» **Try it**:
Only a number is expected here: the count of lines in this data where "span" occurs.

Stored data entries:
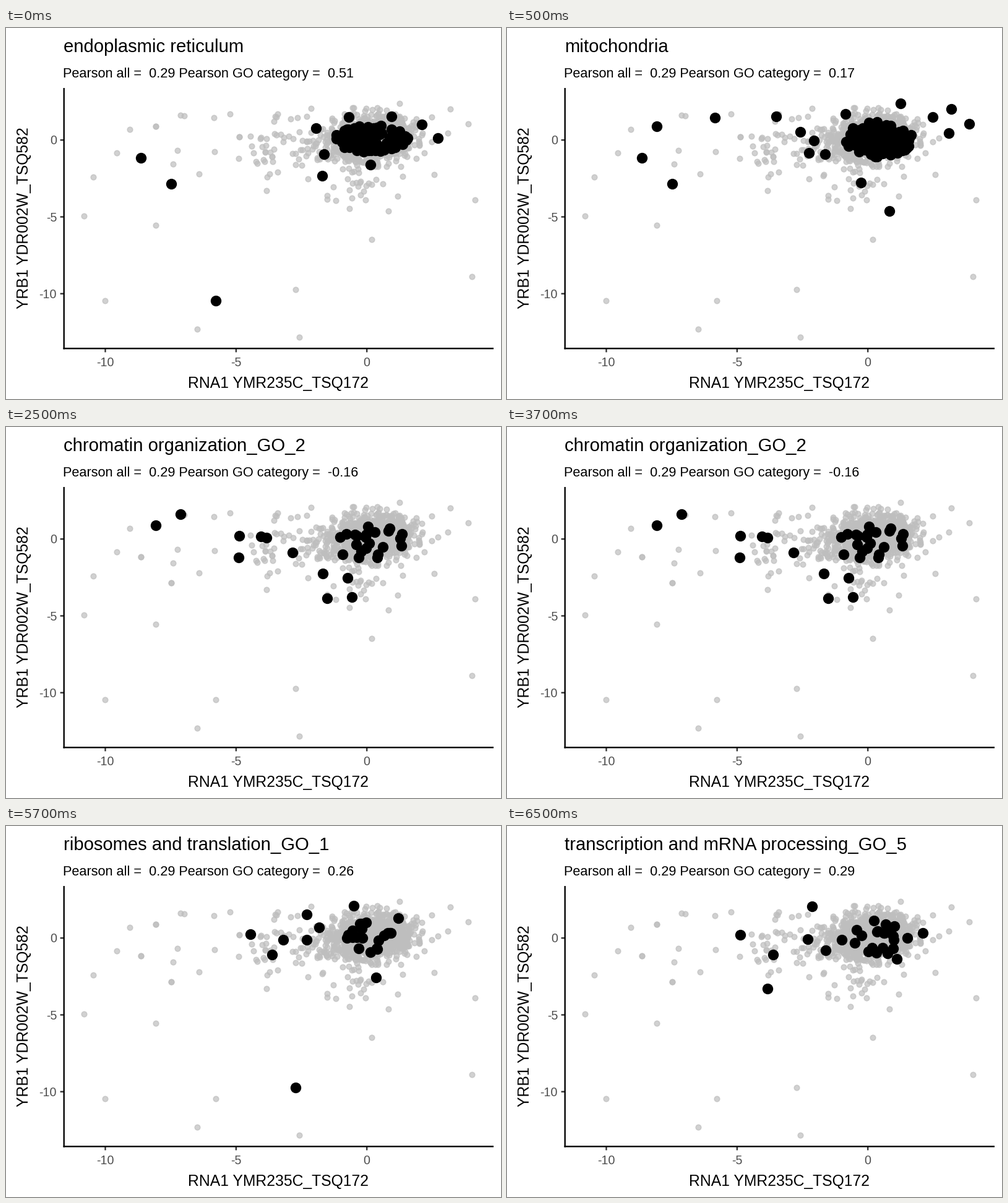
Animation of 800x600 px, one loop 8 s. Source, as a matplotlib script:

```python
import numpy as np
import matplotlib.pyplot as plt
from matplotlib.animation import FuncAnimation

W, H, DPI = 800, 600, 100
PT = 72 / DPI                      # points per pixel
STEP, LOOP = 500, 8000
plt.rcParams["font.family"] = "Liberation Sans"


def ellipse_fill(seed, n, center, radii):
    """Even scatter of n points inside an ellipse."""
    rng = np.random.default_rng(seed)
    r, a = np.sqrt(rng.random(n)), rng.uniform(0, 2 * np.pi, n)
    return np.c_[r * np.cos(a), r * np.sin(a)] * radii + center


def background():
    """Dense core in a wider halo, with a thin arm to the left and a few drops below."""
    rng = np.random.default_rng(4)
    core = rng.normal((591, 177), (29, 15), (780, 2))
    halo = rng.normal((574, 184), (46, 25), (290, 2))
    cloud = np.vstack([core, halo])
    cloud[:, 1] -= 0.12 * (cloud[:, 0] - 585)
    cloud = cloud[(((cloud - (583, 181)) / (106, 56)) ** 2).sum(axis=1) < 1]
    arm = np.c_[488 - rng.exponential(75, 42), rng.normal(189, 27, 42).clip(138, 246)]
    drops = np.c_[rng.normal(575, 30, 18), 238 + rng.exponential(27, 18)]
    return np.vstack([cloud, arm[arm[:, 0] > 170], drops])


# Key points that stand apart from the cloud, in stage pixels
FAR = [(125, 303), (140, 240), (159, 440), (178, 201), (199, 163), (241, 318),
       (308, 486), (473, 499), (590, 341), (691, 236), (752, 401), (757, 277)]

# Start time, title, correlation, outlying members, members in the cloud
CATEGORIES = [
    (0, "endoplasmic reticulum", "0.51",
     [(217, 209), (266, 251), (338, 440), (510, 238), (500, 161), (513, 203),
      (697, 177), (671, 155), (622, 142), (553, 143), (588, 220)],
     ellipse_fill(1, 105, (590, 178), (60, 22))),
    (500, "mitochondria", "0.17",
     [(217, 209), (266, 251), (241, 158), (335, 144), (434, 142), (473, 167),
      (487, 201), (495, 181), (513, 203), (546, 138), (571, 249), (617, 295),
      (635, 121), (687, 143), (717, 130), (713, 169), (746, 154)],
     ellipse_fill(2, 115, (601, 179), (55, 29))),
    (2500, "chromatin organization_GO_2", "-0.16",
     [(241, 158), (281, 140), (376, 175), (375, 210), (411, 176), (420, 178),
      (462, 202), (511, 236), (518, 276), (551, 243), (558, 274)],
     ellipse_fill(3, 22, (588, 188), (74, 28))),
    (4500, "ribosomes and translation_GO_1", "0.26",
     [(394, 174), (429, 207), (447, 183), (485, 183), (485, 142), (505, 163),
      (467, 422), (561, 128), (597, 244), (633, 148)],
     ellipse_fill(4, 20, (593, 179), (43, 25))),
    (6500, "transcription and mRNA processing_GO_5", "0.29",
     [(376, 175), (429, 207), (420, 262), (485, 182), (492, 129), (514, 200),
      (540, 183), (629, 214), (671, 172)],
     ellipse_fill(5, 20, (602, 177), (45, 31))),
]
STARTS = [category[0] for category in CATEGORIES]
MEMBERS = [np.vstack([outer, inner]) for *_, outer, inner in CATEGORIES]

fig = plt.figure(figsize=(W / DPI, H / DPI), dpi=DPI, facecolor="white")
ax = fig.add_axes([0, 0, 1, 1])
ax.set_xlim(0, W)
ax.set_ylim(H, 0)
ax.axis("off")


def label(x, y, text, size, **style):
    return ax.text(x, y, text, fontsize=size * PT, va="baseline",
                   rotation_mode="anchor", **style)


def line(x, y, color):
    ax.plot(x, y, color=color, lw=2.37 * PT, solid_capstyle="butt", snap=False)


def dots(points, radius, color, **style):
    x, y = np.transpose(points) + 0.5      # pixel centres
    return ax.scatter(x, y, s=(2 * radius * PT) ** 2, facecolor=color, edgecolor=color,
                      linewidth=1.57 * PT, **style)


dots(np.vstack([FAR, background(), *MEMBERS]), 4.3, "#bebebe", alpha=0.7, zorder=1)
black = dots(MEMBERS[0], 7.9, "black", zorder=2)

for value in (-10, -5, 0):
    x, y = 583.2 + 42.27 * value, 181.2 - 24.85 * value
    line([x, x], [518.3, 524.4], "#333333")
    line([87.6, 93.7], [y, y], "#333333")
    label(x - 0.5, 547, str(value), 19.6, ha="center", color="#4d4d4d")
    label(82, y + 7.3, str(value), 19.6, ha="right", color="#4d4d4d")
line([93.7, 93.7], [97, 519.5], "black")
line([92.5, 788], [518.3, 518.3], "black")

label(440.5, 582, "RNA1 YMR235C_TSQ172", 24.75, ha="center")
label(36, 307, "YRB1 YDR002W_TSQ582", 24.75, ha="center", rotation=90)
title = label(93, 39, "", 29.2)
subtitle = label(92, 80, "", 21.75)


def draw(frame):
    index = np.searchsorted(STARTS, frame * STEP, side="right") - 1
    _, name, score, *_ = CATEGORIES[index]
    title.set_text(name)
    subtitle.set_text(f"Pearson all =  0.29 Pearson GO category =  {score}")
    black.set_offsets(MEMBERS[index] + 0.5)
    return title, subtitle, black


anim = FuncAnimation(fig, draw, frames=LOOP // STEP, interval=STEP, repeat=True,
                     repeat_delay=0)
plt.show()
```
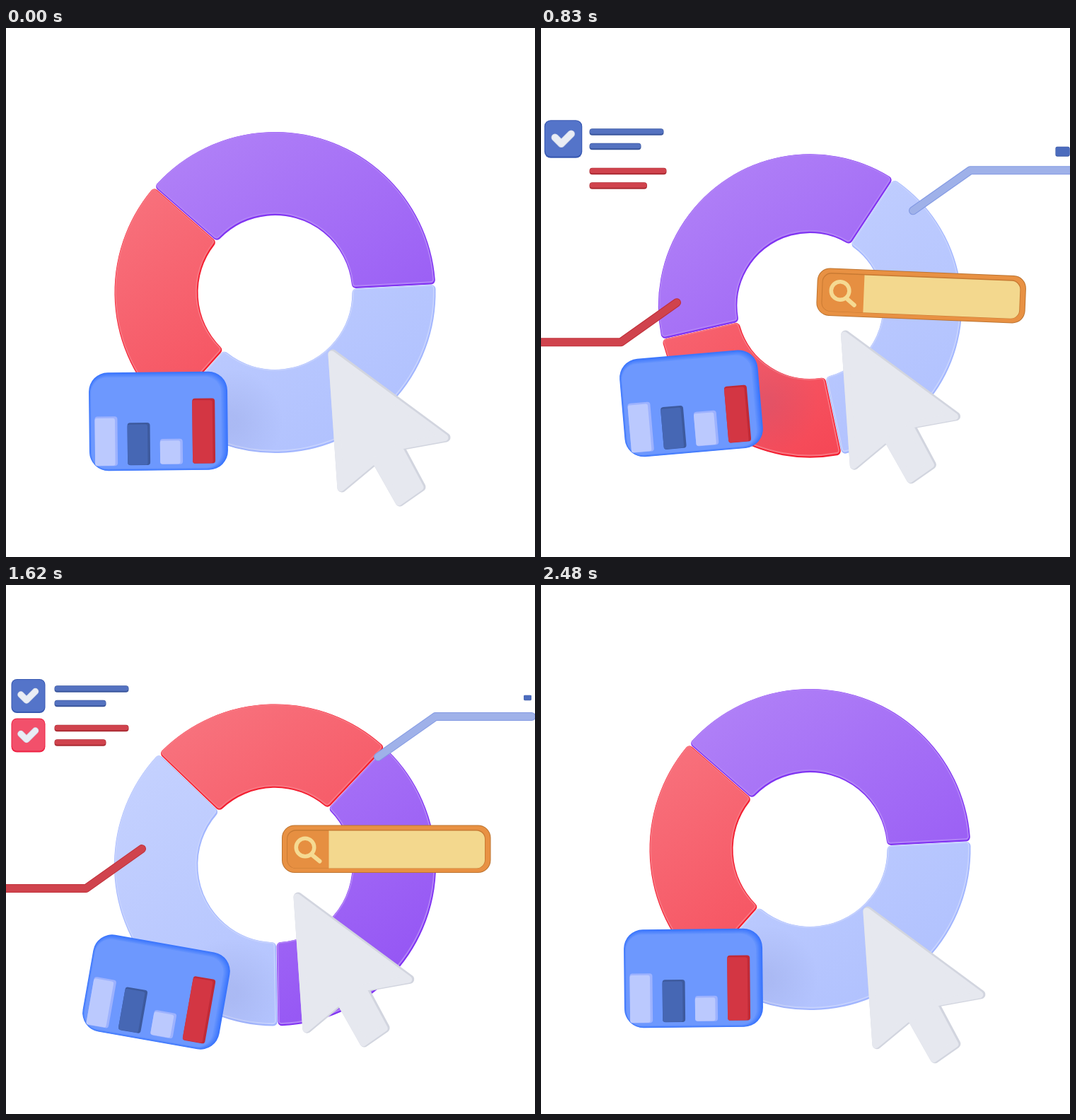
Recreate the animation shown at these times as an HTML page with a canvas. Size 748x748 px, loop 2520 ms.

```html
<!DOCTYPE html>
<html lang="en">
<head>
<meta charset="utf-8">
<title>Chart loop</title>
<style>
html, body { margin: 0; width: 100%; height: 100%; overflow: hidden; background: #fff; }
canvas { display: block; width: 100vw; height: 100vh; }
</style>
</head>
<body>
<canvas id="stage" width="748" height="748"></canvas>
<script>
const ctx = document.getElementById('stage').getContext('2d');
const LOOP = 2520;
const RAD = Math.PI / 180;

// Beats shared by all drifting parts; each list returns to its first value.
const BEATS = [0, 590, 1030, 1340, 1620, 1970, 2480];
const POSE = {
  ringY: [374, 406, 381, 377, 396, 403.5],
  ringSize: [227, 211, 221, 242, 227.5, 227.5],
  ringTurn: [0, -21.5, -73.3, 39.8, 92, -33],
  cardY: [556, 548.5, 519.5, 528.5, 575.5, 500.5],
  cardTurn: [-0.6, -7.5, -3, -12, 10, -12.5],
  pointerX: [459, 440, 413, 371, 410, 414],
  pointerY: [455, 380, 464, 429, 435, 397],
  leaderY: [30, 27, -1, -33, 0, 11],
  searchTurn: [0, 3, 1.25, -1.2, 0, 0]
};

const PURPLE = [264, 88, 69];
const PALE = [227, 98, 86.5];
const RED = [355, 90, 66];
const BLUE = [222, 98, 72];
const NAVY = [223, 46, 54];
const CRIMSON = [356, 60, 54];
const ROSE = [350, 86, 63];

const tone = ([h, s, l], shift = 0) => `hsl(${h} ${s}% ${l + shift}%)`;

// Smooth curve through the beats, level at every turning point.
function pose(name, t) {
  const v = [...POSE[name], POSE[name][0]];
  const last = BEATS.length - 1;
  if (t >= BEATS[last]) return v[last];
  const slope = i => (v[i + 1] - v[i]) / (BEATS[i + 1] - BEATS[i]);
  const tangent = i => {
    if (i === 0 || i === last) return 0;
    const a = slope(i - 1), b = slope(i);
    return a * b <= 0 ? 0 : 2 * a * b / (a + b);
  };
  const i = BEATS.findIndex(beat => beat > t) - 1;
  const span = BEATS[i + 1] - BEATS[i];
  const p = (t - BEATS[i]) / span, q = 1 - p;
  return v[i] * (1 + 2 * p) * q * q + v[i + 1] * p * p * (3 - 2 * p) +
    span * p * q * (q * tangent(i) - p * tangent(i + 1));
}

function ease(t, from, to) {
  const p = Math.min(1, Math.max(0, (t - from) / (to - from)));
  return p * p * (3 - 2 * p);
}

const bump = (t, peak) => Math.exp(-(((t - peak) / 200) ** 2));

// Grows past full size and settles; swells again at end, then shrinks away.
function pop(t, start, end) {
  const peak = 1.12, swell = peak - 1;
  return peak * ease(t, start, start + 267) - swell * ease(t, start + 267, start + 400) +
    swell * ease(t, end - 130, end) - peak * ease(t, end, end + 267);
}

function placed(x, y, turn, size, draw) {
  if (size < 0.02) return;
  ctx.save();
  ctx.translate(x, y);
  ctx.rotate(turn * RAD);
  ctx.scale(size, size);
  draw();
  ctx.restore();
}

function box(x, y, w, h, r, fill) {
  ctx.beginPath();
  ctx.roundRect(x, y, w, h, r);
  ctx.fillStyle = fill;
  ctx.fill();
}

function trace(points) {
  ctx.beginPath();
  points.forEach(([x, y]) => ctx.lineTo(x, y));
}

function line(points, width, color) {
  trace(points);
  ctx.lineWidth = width;
  ctx.strokeStyle = color;
  ctx.stroke();
}

// Fills the current path and pads it with a rounded border.
function padded(pad, paint) {
  ctx.fillStyle = ctx.strokeStyle = paint;
  ctx.lineWidth = pad * 2;
  ctx.fill();
  ctx.stroke();
}

function slice(outer, from, to, color) {
  const pad = 6, far = outer - pad, near = outer * 0.48 + pad;
  const inset = r => Math.asin((pad + 0.3) / r);
  const shape = (dx, dy) => {
    ctx.beginPath();
    ctx.arc(dx, dy, far, from * RAD + inset(far), to * RAD - inset(far));
    ctx.arc(dx, dy, near, to * RAD - inset(near), from * RAD + inset(near), true);
    ctx.closePath();
  };
  const depth = (100 - color[2]) * 0.14;
  const face = ctx.createLinearGradient(-130, -190, 130, 190);
  face.addColorStop(0, tone(color, depth));
  face.addColorStop(1, tone(color, -depth));
  shape(0, 0);
  padded(pad, tone(color, -depth * 2.6));
  shape(-0.5, -1);
  padded(4.8, tone(color, depth * 1.2));
  shape(-0.5, -1.2);
  padded(3, face);
}

function drawRing(t) {
  const size = pose('ringSize', t);
  placed(380.5, pose('ringY', t), 0, 1, () => {
    let from = 221.1 + pose('ringTurn', t);
    for (const [span, color] of [[136, PURPLE], [134.7, PALE], [89.3, RED]]) {
      slice(size, from, from + span, color);
      from += span;
    }
  });

  // Soft shade that the card throws on the ring.
  ctx.save();
  ctx.globalCompositeOperation = 'source-atop';
  const x = 317, y = pose('cardY', t);
  const shade = ctx.createRadialGradient(x, y, 10, x, y, 75);
  shade.addColorStop(0, 'rgba(70,80,150,.1)');
  shade.addColorStop(1, 'rgba(70,80,150,0)');
  ctx.fillStyle = shade;
  ctx.fillRect(x - 80, y - 80, 160, 160);
  ctx.restore();
}

function drawLeaders(t) {
  const length = 260 * (ease(t, 105, 740) - ease(t, 1458, 2312));
  if (length < 0.5) return;
  const leader = (points, color) => {
    line(points, 12, tone(color, -7));
    line(points, 10, tone(color));
  };
  placed(0, pose('leaderY', t), 0, 1, () => {
    ctx.setLineDash([length, 999]);
    leader([[526, 243], [607, 186], [790, 186]], [226, 63, 77]);
    leader([[192, 373], [113, 429], [-60, 429]], CRIMSON);
  });
}

function drawTag(t) {
  placed(737.5, 159.5 + pose('leaderY', t), 0, pop(t, 700, 1443), () => {
    box(-18.5, -13, 37, 26, 5, tone(NAVY, -10));
    box(-17.5, -12, 36, 23, 5, tone(NAVY, -2));
  });
}

function drawList(t) {
  for (let i = 0; i < 4; i++) {
    const second = i % 2, group = i >> 1;
    const color = group ? CRIMSON : NAVY;
    const y = 147 + 20.5 * second + 55.5 * group;
    const w = (second ? 73 : 105) * pop(t, 345 + 68 * i, 1751 + 92 * i);
    if (w < 1) continue;
    box(68.5, y - 4.7, w, 9.4, 4, tone(color, -12));
    box(69, y - 4.2, w - 1, 7, 3.5, tone(color));
  }
  [[224, 52, 56], ROSE].forEach((color, i) =>
    placed(31.5, 157 + 55.5 * i, 0, pop(t, 547 + 301 * i, 1882 + 158 * i), () => {
      box(-24, -24, 48, 48, 8, tone(color, -10));
      box(-23, -23, 46, 45, 7, tone(color));
      const mark = [[-10.5, -2], [-2.5, 6], [10, -6.5]];
      line(mark, 9.5, '#ced5e8');
      line(mark, 8, '#e9edf5');
    }));
}

function drawCard(t) {
  placed(212.5 + 3 * bump(t % 2480, 0), pose('cardY', t), pose('cardTurn', t), 1, () => {
    for (let i = 0; i < 6; i++) {
      box(-98 + i * 0.6, -69.5 + i * 1.4, 196 - i * 2.4, 139 - i * 2, 27 - i, tone(BLUE, i * 2 - 11));
    }
    const bars = [
      // rest height, swing, peak time, color
      [70, -8, 1340, PALE], [60, 12, 1340, [222, 44, 49]],
      [36, 34, 1030, PALE], [92, -32, 1030, [355, 64, 52]]
    ];
    bars.forEach(([rest, swing, peak, color], i) => {
      const h = rest + swing * bump(t, peak);
      const x = -90 + 46 * i, base = 62.5 - i * 0.7;
      box(x, base - h, 32, h, 4, tone(color, -6));
      box(x, base - h + 2.5, 28.5, h - 3, 3, tone(color));
    });
  });
}

function drawSearch(t) {
  placed(410, 373.5, pose('searchTurn', t), pop(t, 150, 2100), () => {
    box(-20, -34, 295.5, 67.5, 18, '#bd7430');
    box(-19, -33, 293.5, 65.5, 17, '#e89143');
    box(-13, -27.5, 281, 55, 13, '#c87a33');
    box(-12, -26, 60, 53, [12, 0, 0, 12], '#e68f41');
    box(46.5, -26, 220.5, 53, [0, 12, 12, 0], '#f3d88e');
    line([[22.5, 8], [33.5, 17]], 6, '#f5da92');
    ctx.beginPath();
    ctx.arc(13, -2.5, 12.8, 0, 7);
    ctx.lineWidth = 5.5;
    ctx.stroke();
  });
}

function drawPointer(t) {
  const arrow = [[3, 6], [163, 124], [97, 136], [128, 194], [98, 215], [64, 155], [16, 195]];
  const size = 1 - 0.045 * bump(t, 590) - 0.015 * Math.sin(Math.PI * t / LOOP);
  placed(pose('pointerX', t), pose('pointerY', t), 0, size, () => {
    const layer = (pad, color) => {
      trace(arrow);
      ctx.closePath();
      padded(pad, color);
    };
    layer(6.5, '#d2d5df');
    ctx.translate(-1.6, 0.4);
    layer(5, '#e6e8ef');
  });
}

function frame(t) {
  ctx.clearRect(0, 0, 748, 748);
  ctx.lineCap = ctx.lineJoin = 'round';
  [drawRing, drawLeaders, drawTag, drawList, drawCard, drawSearch, drawPointer].forEach(draw => draw(t));
}

const begin = performance.now();
function loop() {
  frame((performance.now() - begin) % LOOP);
  requestAnimationFrame(loop);
}
loop();
</script>
</body>
</html>
```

» **Solution to the exercise**:
6